Some 80% of government staff working for the junta have resigned following an ultimatum from resistance fighters 

By Myanmar Now

Politicians and resistance fighters in the Yaw region of Magway say they have formed a People’s Administration Team to govern much of the area after the majority of state employees working under the junta there resigned or defected.

The team is one of several set up across Myanmar after ousted MPs called for locals to govern themselves in a bid to undermine the military’s jurisdiction in the wake of the February 1 coup.

The governing body will be formed with civil servants who have joined the Civil Disobedience Movement (CDM) and will have branches in Gangaw, Htilin, and Saw townships, said a local MP who was ousted by the coup.

Lawmakers who won seats in last year’s election will serve as township-level patrons for the teams, which will prioritise healthcare and the safety of the neighbourhoods where they operate, said the MP, who wanted to remain anonymous.

The success of the teams will depend on the ability of local People’s Defence Force (PDF) chapters to defend against attacks from the junta’s forces, he said. “If the PDF manages to successfully protect the townships against the military council, the People’s Administration Teams can operate well.”

He encouraged members of the resistance in other parts of Myanmar to follow suit. “If more districts can follow in Gangaw’s footsteps, we will be able to occupy the whole country,” said the MP.

“The administrators have continued to deal with village matters after cutting off all communication with the cities,” he added. “They have stopped following orders [from the junta] and they have the support of their villages.”

Plans are also underway to appoint local PDF leaders as administrators as the team was struggling to find people with experience in administration, he added. “I don’t think the resistance fighters will be scared to take up administration roles.”

The Yaw Defence Force (YDF) published an announcement on November 1 warning that government staff in the region’s five townships would be targeted if they failed to cut ties with the junta by November 5.

Yaw Lay, a leader of the YDF, said that 80% of government employees resigned within the deadline and that those who defied the ultimatum to continue serving the junta include police officers, soldiers and bank staff.

But the holdouts are not numerous enough for the junta to exert significant control in Yaw, he added: “The YDF is already housing several military and police officers who deserted their duties.
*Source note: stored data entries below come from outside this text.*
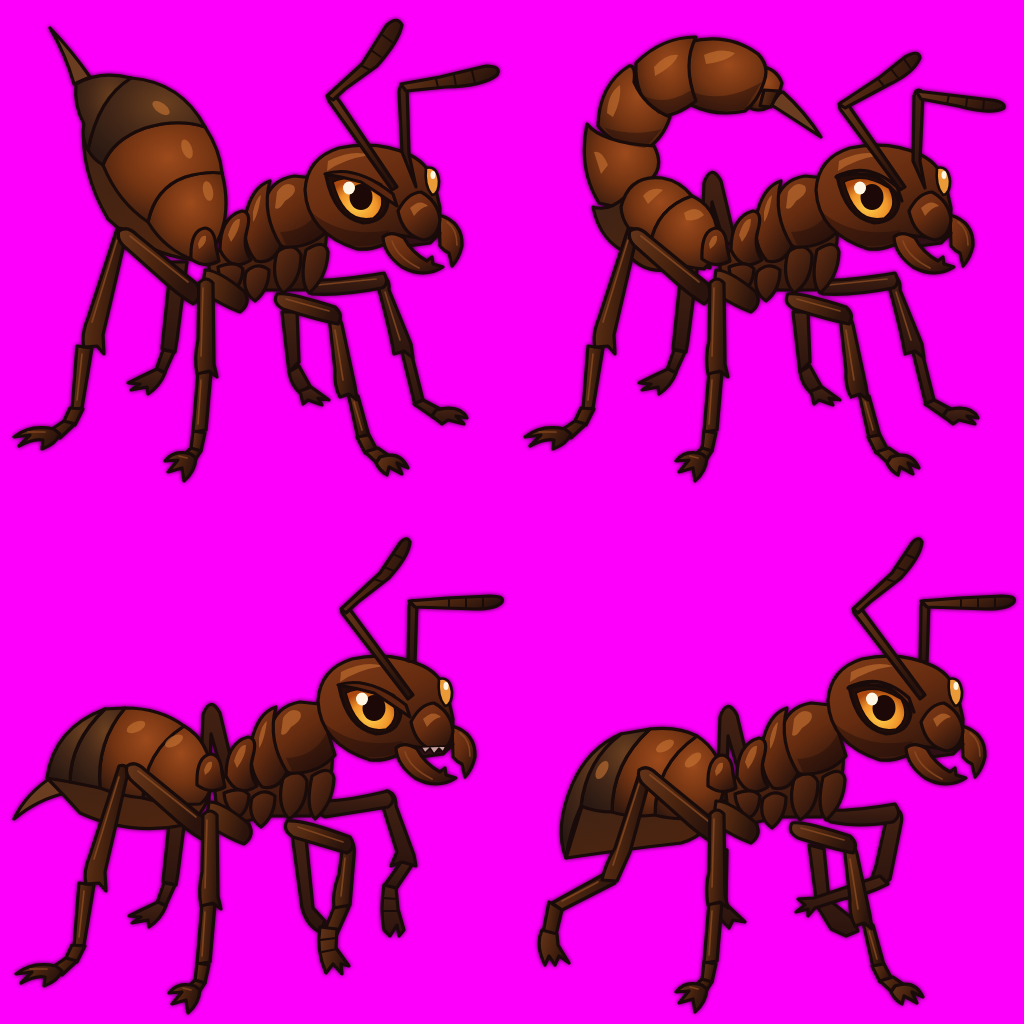
<!DOCTYPE html>
<html lang="en">
<head>
<meta charset="utf-8">
<title>Ant sprite sheet</title>
<style>
:root{--backdrop:#fd00fb;--ink:#190b0a;--glow:#c87433;--sting:#6b3d20;--brow:#5a260f}
html,body{margin:0;width:1024px;height:1024px;overflow:hidden;background:var(--backdrop)}
svg{display:block}
.ant{filter:drop-shadow(0 0 2px #3a0038);stroke:var(--ink);stroke-width:3.2;stroke-linejoin:round;stroke-linecap:round}
.limb{fill:url(#limb)}
.far{fill:url(#far)}
.shell{fill:url(#shell)}
.coxa{fill:url(#coxa)}
.belly{fill:url(#belly)}
.dusk{fill:url(#dusk)}
.under{fill:url(#under)}
.sting{fill:var(--sting)}
.brow{fill:var(--brow)}
.shine{fill:var(--glow);stroke:none;opacity:.6}
.shade{fill:#200c09;stroke:none;opacity:.4}
.edge{fill:none;stroke:#8d4d23;stroke-width:1.7;opacity:.75}
.tick{fill:none;stroke-width:2}
</style>
</head>
<body>
<svg width="1024" height="1024" viewBox="0 0 1024 1024" role="img" aria-label="Four poses of a brown cartoon ant on magenta">
<defs>
<linearGradient id="limb" x2="1" y2=".3"><stop stop-color="#65351a"/><stop offset=".5" stop-color="#4c250f"/><stop offset="1" stop-color="#29130c"/></linearGradient>
<linearGradient id="far" x2="0" y2="1"><stop stop-color="#442213"/><stop offset="1" stop-color="#2b140e"/></linearGradient>
<linearGradient id="shell" x2=".7" y2="1"><stop stop-color="#7f3b18"/><stop offset=".5" stop-color="#662c10"/><stop offset="1" stop-color="#2d140c"/></linearGradient>
<linearGradient id="coxa" x2=".8" y2="1"><stop stop-color="#632e13"/><stop offset="1" stop-color="#2b130c"/></linearGradient>
<radialGradient id="belly" cx=".55" cy=".35" r=".75"><stop stop-color="#9c4a1c"/><stop offset=".5" stop-color="#743412"/><stop offset="1" stop-color="#34190e"/></radialGradient>
<radialGradient id="dusk" cx=".65" cy=".3" r=".8"><stop stop-color="#6a3f1f"/><stop offset=".5" stop-color="#452818"/><stop offset="1" stop-color="#2a1912"/></radialGradient>
<linearGradient id="under" x2=".6" y2="1"><stop stop-color="#3c2316"/><stop offset="1" stop-color="#4d240f"/></linearGradient>
<radialGradient id="iris" cx=".5" cy=".7" r=".65"><stop stop-color="#ffcf4a"/><stop offset=".6" stop-color="#f0942a"/><stop offset="1" stop-color="#a9470f"/></radialGradient>
<ellipse id="spot" class="shine" rx="5" ry="10"/>

<g id="hind-shin" class="limb">
<path d="M77 346L92 348L82 408L72 410Z"/>
<path d="M117 229Q127 226 125 240L103 335L104 354L97 346L84 347Q81 335 88 318Z"/>
<path d="M70 408L83 409L75 425L63 423Z"/><path d="M64 421L75 424L60 438L46 433Z"/>
<path d="M54 429Q30 424 14 437L30 435L19 446Q34 438 43 440L42 449Q56 444 60 434Z"/>
<path class="edge" d="M117 240L92 322M82 354L77 400M28 432L45 432"/>
</g>
<g id="hind-thigh"><path class="limb" d="M119 231Q127 225 137 235L197 284Q203 298 193 304Q177 294 162 280L126 248Q116 240 119 231Z"/><path class="edge" d="M130 236L188 282"/></g>
<g id="mid-leg" class="limb">
<path d="M205 270Q219 270 245 292Q251 304 240 312Q225 307 202 292Z"/>
<path d="M198 372L211 372L206 430L193 432Z"/>
<path d="M199 283Q206 275 213 283L214 364L217 377L209 371L197 374Q194 358 198 340Z"/>
<path d="M193 431L205 433L201 451L191 449Z"/><path d="M191 448L201 451L194 462L182 457Z"/>
<path d="M191 454Q174 449 165 461L178 460L168 472L182 468L184 481Q195 472 196 458Z"/>
<path class="edge" d="M203 288L201 356M201 380L198 424M179 456L187 458"/>
</g>
<g id="front-leg" class="limb">
<path d="M348 393L358 396L369 436L358 438Z"/><path d="M357 437L369 435L377 450L365 453Z"/>
<path d="M365 452L378 448L391 457L379 465Z"/>
<path d="M380 457Q400 450 408 468L397 463L402 474L389 467L387 475Q379 470 376 463Z"/>
<path d="M329 316Q339 313 342 325L355 386L357 400L349 394L340 397Q334 386 335 370Z"/>
<path d="M277 294Q289 292 335 307Q344 315 338 324Q318 320 283 309Q272 303 277 294Z"/>
<path class="edge" d="M286 299L329 311M335 330L343 380M354 402L362 430"/>
</g>
<g id="far-front" class="far">
<path d="M402 352L411 352L423 400L415 405Z"/>
<path d="M381 275Q390 278 389 290L411 344L413 358L404 351L394 354Q390 330 379 290Z"/>
<path d="M306 279Q325 283 384 273Q390 284 382 288Q340 296 312 294Q301 288 306 279Z"/>
<path d="M414 404L423 400L440 409L434 418Z"/>
<path d="M436 410Q460 404 467 418L456 416L464 424L448 420L442 424L432 416Z"/>
<path class="edge" d="M318 285L376 279M385 292L400 340"/>
</g>
<g id="far-hind" class="far">
<path d="M171 262L187 262L177 340L175 352L162 349Z"/>
<path d="M163 350L174 352L165 372L156 370Z"/><path d="M157 369L165 373Q160 386 148 394L147 387L131 390L140 384L128 383Q142 376 157 369Z"/>
</g>
<g id="far-mid" class="far"><path d="M282 312L297 312L299 362L289 372Z"/><path d="M289 372L299 366L310 386L300 393Q291 385 289 372Z"/><path d="M300 391L311 387L329 400L318 398L322 405L308 400L303 404Z"/></g>
<path id="raised-knee" class="far" d="M190 265L193 183Q200 163 210 181L224 240L214 246L201 202L199 268Z"/>

<g id="thorax">
<path class="coxa" d="M208 256L250 236L326 228Q329 258 304 290L262 290L236 296L210 276Z"/>
<path class="coxa" d="M306 250Q325 238 328 252Q327 278 309 293Q299 282 306 250Z"/>
<path class="coxa" d="M277 252Q294 240 301 255Q301 282 283 293Q270 279 277 252Z"/>
<path class="shell" d="M264 205Q269 180 294 176L313 178L329 229Q313 248 284 247Q265 242 264 205Z"/>
<path class="shell" d="M245 218Q251 187 270 181Q261 214 281 246Q272 265 256 261Q242 245 245 218Z"/>
<path class="shell" d="M220 250Q220 217 242 211Q252 212 247 230Q242 247 251 260Q231 273 220 250Z"/>
<path class="shell" d="M191 259Q190 230 205 228Q215 229 216 247L219 261Q205 269 191 259Z"/>
<path class="coxa" d="M218 267Q236 260 243 269Q242 286 232 291Q219 283 218 267Z"/>
<path class="coxa" d="M246 272Q257 261 269 270Q269 290 255 301Q241 291 246 272Z"/>
<path class="shine" d="M277 192Q285 180 294 186Q298 193 285 201Q279 211 275 208ZM228 235Q233 218 240 219Q240 230 231 242ZM253 212Q256 198 261 195Q258 216 253 222ZM198 244Q201 234 206 236Q207 244 199 249Z"/>
<path class="shade" d="M280 232Q309 231 321 206L328 229Q312 246 286 245Z"/>
</g>

<g id="head">
<path class="shell" d="M439 215Q463 222 462 246Q459 259 452 266L449 253Q444 251 440 246Z"/>
<path fill="#2f1015" d="M402 234L440 233L430 243L408 246Z"/>
<path class="shell" d="M305 190Q307 158 339 148Q378 140 410 155Q431 165 436 190L440 208Q440 239 420 238L398 235Q380 251 357 249Q307 233 305 190Z"/>
<path class="shade" d="M312 213Q345 239 390 230L381 243Q355 251 334 239Q317 230 312 213Z"/>
<path class="shell" d="M383 237Q391 230 404 238Q412 253 427 261L432 257L433 264L443 267Q424 279 402 267Q384 254 383 237Z"/>
<path class="edge" d="M392 241Q397 257 419 268M447 222Q457 229 457 245"/>
<path class="shell" d="M398 211Q407 193 421 192Q438 201 440 220Q438 238 424 240Q403 236 398 211Z"/>
<path class="shine" d="M410 208Q420 198 428 206Q421 207 414 216ZM328 161Q352 149 370 155Q344 159 327 171Z"/>
<path fill="#ea9a36" stroke-width="2.6" d="M426 168Q437 165 439 181Q439 194 432 195Q424 186 426 168Z"/>
<ellipse cx="433" cy="175" rx="2.5" ry="4" fill="#fff6e4" stroke="none"/>
</g>
<g id="eye">
<path fill="#220d08" d="M326 176Q349 166 381 185L388 203Q385 222 363 223Q334 217 326 176Z"/>
<path fill="url(#iris)" stroke-width="1.5" d="M333 182Q353 172 378 188Q388 207 373 218Q344 224 333 182Z"/>
<ellipse cx="361" cy="197" rx="11.5" ry="13" fill="#1c0907" stroke="none"/>
<ellipse cx="349" cy="188" rx="6" ry="6.5" fill="#fff6e4" stroke="none"/>
</g>
<path id="angry-brow" class="brow" d="M325 174Q355 164 393 194L397 206Q378 193 361 182Q344 177 325 174Z"/>
<path id="calm-brow" class="brow" d="M325 177Q356 160 386 187L391 201Q379 184 364 176Q345 171 325 177Z"/>

<g id="antennae-tall">
<path class="limb" d="M395 187L329 101Q327 94 335 95L341 103L400 183Z"/>
<path class="limb" d="M328 97L367 61L387 31Q394 23 397 30Q396 44 376 66L345 90L333 101Z"/>
<path class="far" d="M395 149L396 95Q397 86 404 90L402 150Z"/>
<path class="limb" d="M396 89L435 86L477 84Q492 84 489 90Q484 97 462 97L402 95Z"/>
<path class="tick" d="M361 67L370 70M371 55L381 59M380 42L389 46M436 87V95M453 86V96M470 86V96"/>
</g>
</defs>

<rect width="1024" height="1024" fill="#fd00fb"/>

<g class="ant" id="ant-stinger-up">
<use href="#far-hind"/><use href="#far-mid"/><use href="#far-front"/>
<path class="sting" d="M50 28Q72 51 90 77L74 84Q66 55 50 28Z"/>
<g id="upright-abdomen">
<path class="under" d="M78 88L131 78L205 127L222 173L194 260Q145 254 108 219Q80 171 84 124Z"/>
<path class="belly" d="M148 222Q155 188 185 177Q205 171 222 173Q230 205 222 230Q214 256 194 260Q165 250 148 222Z"/>
<path class="belly" d="M103 165Q112 140 145 128Q178 118 205 127Q220 150 222 173Q205 171 185 177Q155 188 148 222Q118 202 103 165Z"/>
<path class="dusk" d="M88 150Q98 98 131 78Q181 82 205 127Q178 118 145 128Q112 140 103 165Q94 160 88 150Z"/>
<path class="dusk" d="M76 84Q100 70 131 78Q98 98 88 150Q81 138 84 124Q74 106 76 84Z"/>
</g>
<use href="#spot" transform="translate(187 149) rotate(-20)"/><use href="#spot" transform="translate(208 191) rotate(-12)"/><use href="#spot" transform="translate(161 108) rotate(-55)"/>
<use href="#hind-shin"/><use href="#hind-thigh"/><use href="#thorax"/><use href="#mid-leg"/><use href="#front-leg"/>
<use href="#head"/>
<path class="limb" d="M392 190L329 101Q325 93 334 94L340 102L397 187Z"/>
<path class="limb" d="M327 96L362 64L386 26Q397 15 402 25Q399 41 377 66L345 89L333 100Z"/>
<path class="far" d="M402 152L399 92Q400 82 407 87L409 154L416 187Z"/>
<path class="limb" d="M401 84L440 77L486 66Q502 66 497 75Q484 86 446 87L406 91Z"/>
<path class="tick" d="M360 65L370 70M371 50L381 57M381 34L392 42M436 79L438 87M454 75L456 86M472 71L475 83"/>
<use href="#eye"/><use href="#angry-brow"/>
</g>

<g class="ant" id="ant-scorpion-tail">
<g transform="translate(511 0)"><use href="#far-hind"/><use href="#far-mid"/><use href="#far-front"/><use href="#raised-knee"/></g>
<path class="sting" d="M774 95L783 92Q805 112 821 137Q795 120 770 104Z"/>
<path class="belly" d="M757 67Q775 66 782 83L779 94L769 107Q758 113 748 107Z"/>
<path class="limb" d="M764 90L779 91L771 107L760 106Z"/>
<path class="belly" d="M689 42Q728 32 758 54Q770 66 764 82Q758 101 745 111Q716 117 691 105Q677 72 689 42Z"/>
<path class="belly" d="M636 63Q662 37 696 37Q682 64 696 101Q676 117 657 116Q634 96 636 63Z"/>
<path class="belly" d="M598 126Q599 85 629 66Q636 65 634 82Q645 107 670 117Q663 139 645 150Q615 147 598 126Z"/>
<path class="belly" d="M587 124Q602 143 654 146Q665 167 650 180Q627 188 621 208L599 203Q578 169 587 124Z"/>
<path class="under" d="M593 207Q609 212 625 197L668 270Q642 273 627 253Q600 241 593 207Z"/>
<path class="belly" d="M621 207Q629 174 662 178Q680 181 692 196Q656 208 650 246Q622 230 621 207Z"/>
<path class="belly" d="M650 246Q656 208 692 196Q714 206 717 230Q718 256 704 269Q666 266 650 246Z"/>
<path class="shine" d="M704 55Q721 47 735 53Q728 61 706 64ZM654 67Q667 53 678 55Q675 65 655 76ZM607 113Q608 93 620 85Q622 99 613 117ZM594 152Q602 150 608 165L601 174ZM643 196Q651 186 663 190Q656 196 648 204ZM684 213Q697 204 704 215Q696 222 686 220Z"/>
<path class="shade" d="M690 91Q722 105 762 82L745 109Q715 115 692 104ZM644 96Q665 106 690 91L695 102Q675 114 658 114ZM605 128Q635 137 662 129L645 148Q615 145 605 128Z"/>
<g transform="translate(511 0)"><use href="#hind-shin"/><use href="#hind-thigh"/><use href="#thorax"/><use href="#mid-leg"/><use href="#front-leg"/><use href="#head"/></g>
<path class="limb" d="M900 190L840 109Q838 101 846 101L851 109L905 187Z"/>
<path class="limb" d="M839 104L880 77L905 57Q919 49 920 58Q914 73 888 85L845 108Z"/>
<path class="far" d="M925 188L913 161L914 96Q917 86 923 93L920 161Z"/>
<path class="limb" d="M916 91L950 95L991 100Q1006 102 1004 108Q991 115 958 106L921 99Z"/>
<path class="tick" d="M878 79L884 86M891 69L898 78M904 59L911 69M949 95L947 104M967 98L966 108M984 100L983 111"/>
<use href="#eye" x="511"/><use href="#calm-brow" x="511"/>
</g>

<g class="ant" id="ant-prowling">
<use href="#far-hind" x="1" y="533"/>
<path class="far" d="M292 834L306 838L313 908L325 921L320 932Q307 926 302 908Z"/>
<g class="far"><path d="M404 858L414 862L396 889L384 886Z"/><path d="M384 885L396 888L398 909L404 930L399 936L397 925L390 936L384 930Q380 910 384 885Z"/><path d="M386 791Q396 792 396 806L414 855L416 866L402 862L391 866L397 852L383 807Z"/><path d="M316 800Q334 804 388 791Q398 800 388 807L325 817Q312 811 316 800Z"/><path class="tick" d="M383 898L397 899M383 911L398 911"/></g>
<use href="#raised-knee" x="10" y="532"/>
<path class="sting" d="M55 775Q26 793 14 819Q38 799 66 793Z"/>
<path class="under" d="M47 778L107 750L212 775Q210 814 184 825Q130 836 80 813Q64 795 47 778Z"/>
<path class="belly" d="M143 798Q144 752 184 726Q209 740 212 775Q212 796 200 804Q170 806 143 798Z"/>
<path class="belly" d="M100 788Q96 742 125 708Q160 708 184 726Q144 752 143 798Q120 796 100 788Z"/>
<path class="dusk" d="M70 782Q70 742 105 709L125 708Q96 742 100 788Z"/>
<path class="dusk" d="M47 778Q54 728 105 709Q70 742 70 782Z"/>
<use href="#spot" transform="translate(136 727) rotate(65)"/><use href="#spot" transform="translate(174 741) rotate(60)"/>
<use href="#hind-shin" x="2" y="537"/><use href="#hind-thigh" x="8" y="535"/><use href="#thorax" x="6" y="526"/><use href="#mid-leg" x="4" y="532"/>
<g class="limb"><path d="M336 902L349 907L337 934L325 930Z"/><path d="M320 927L337 929L336 948L349 966L341 964L342 974L333 964L326 973Q316 950 320 927Z"/><path d="M344 837Q356 838 354 856L350 905L334 908Q332 893 339 874Z"/><path d="M287 821Q302 819 350 837Q357 847 347 853L293 837Q282 830 287 821Z"/><path class="edge" d="M298 827L343 842M345 858L341 896"/><path class="tick" d="M320 940L336 938M322 952L337 949"/></g>
<use href="#head" x="13" y="511"/><path d="M421 747L425 753L430 748L434 754L439 748L443 752L446 746Z" fill="#c9a2a0" stroke-width="1.6"/>
<use href="#antennae-tall" x="13" y="512"/><use href="#eye" x="13" y="511"/><use href="#angry-brow" x="13" y="511"/>
</g>

<g class="ant" id="ant-walking">
<g class="far"><path d="M710 845L727 850L726 904L745 922L733 920L729 928L715 913Z"/><path d="M809 845L824 849L829 900L853 919L858 931L846 936L831 929L817 906Z"/><path d="M893 808Q904 810 901 824L890 879L879 888L870 883L876 866L886 821Z"/><path d="M880 876L888 884Q864 896 843 899L815 908L808 916L808 909L796 912L805 905L798 899L814 898Z"/><path d="M826 809Q841 813 895 804Q903 815 893 822Q859 828 831 822Q820 816 826 809Z"/></g>
<use href="#raised-knee" x="527" y="534"/>
<path class="under" d="M566 858L590 780L718 800Q713 834 681 843Q627 849 566 858Z"/>
<path class="belly" d="M655 815Q655 765 697 736Q722 752 724 785Q722 808 708 816Q680 822 655 815Z"/>
<path class="belly" d="M612 812Q612 763 650 729Q678 726 697 736Q655 765 655 815Q630 818 612 812Z"/>
<path class="dusk" d="M581 806Q586 760 621 734L650 729Q612 763 612 812Q595 812 581 806Z"/>
<path class="dusk" d="M566 858Q554 828 572 785Q588 748 621 734Q586 760 581 806Q570 830 566 858Z"/>
<use href="#spot" transform="translate(665 746) rotate(60)"/><use href="#spot" transform="translate(693 760) rotate(50)"/><use href="#spot" transform="translate(602 770) rotate(30)"/>
<g class="limb"><path d="M608 872L615 883L562 910L552 903Z"/><path d="M549 902L562 910L556 935L543 933Z"/><path d="M542 930L557 934L558 945L569 963L559 956L555 965L549 956L545 965Q535 945 542 930Z"/><path d="M640 771Q650 772 648 786L630 852L617 881L602 880Q605 865 615 848Z"/><path class="edge" d="M639 784L613 865M598 882L562 901"/></g>
<use href="#hind-thigh" x="520" y="539"/><use href="#thorax" x="517" y="527"/><use href="#mid-leg" x="511" y="531"/><use href="#front-leg" x="515" y="529"/>
<use href="#head" x="523" y="511"/><use href="#antennae-tall" x="525" y="512"/><use href="#eye" x="523" y="511"/><use href="#calm-brow" x="523" y="511"/>
</g>
</svg>
</body>
</html>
The majority of their mechanisms have been stopped now.”

More negotiations between local PDFs and MPs are needed in order to implement the new administration groups, he added.

“The plan to implement people’s administration teams can only be successful after careful and thorough discussions between the MPs, the National Unity Government (NUG) and the local resistance forces,” he added.

Many who tried to establish similar teams elsewhere in the country have been thwarted by raids and arrests by the junta, with some opting instead to travel to rebel-held territory to train as PDF fighters before returning to their townships to fight.

The National Unity Government and a local PDF chapter have been trying to establish a People’s Administration Team in Kayan Township, 20 miles from Yangon, but have struggled to do so in an area dominated by military bases.

Original Post: Myanmar Now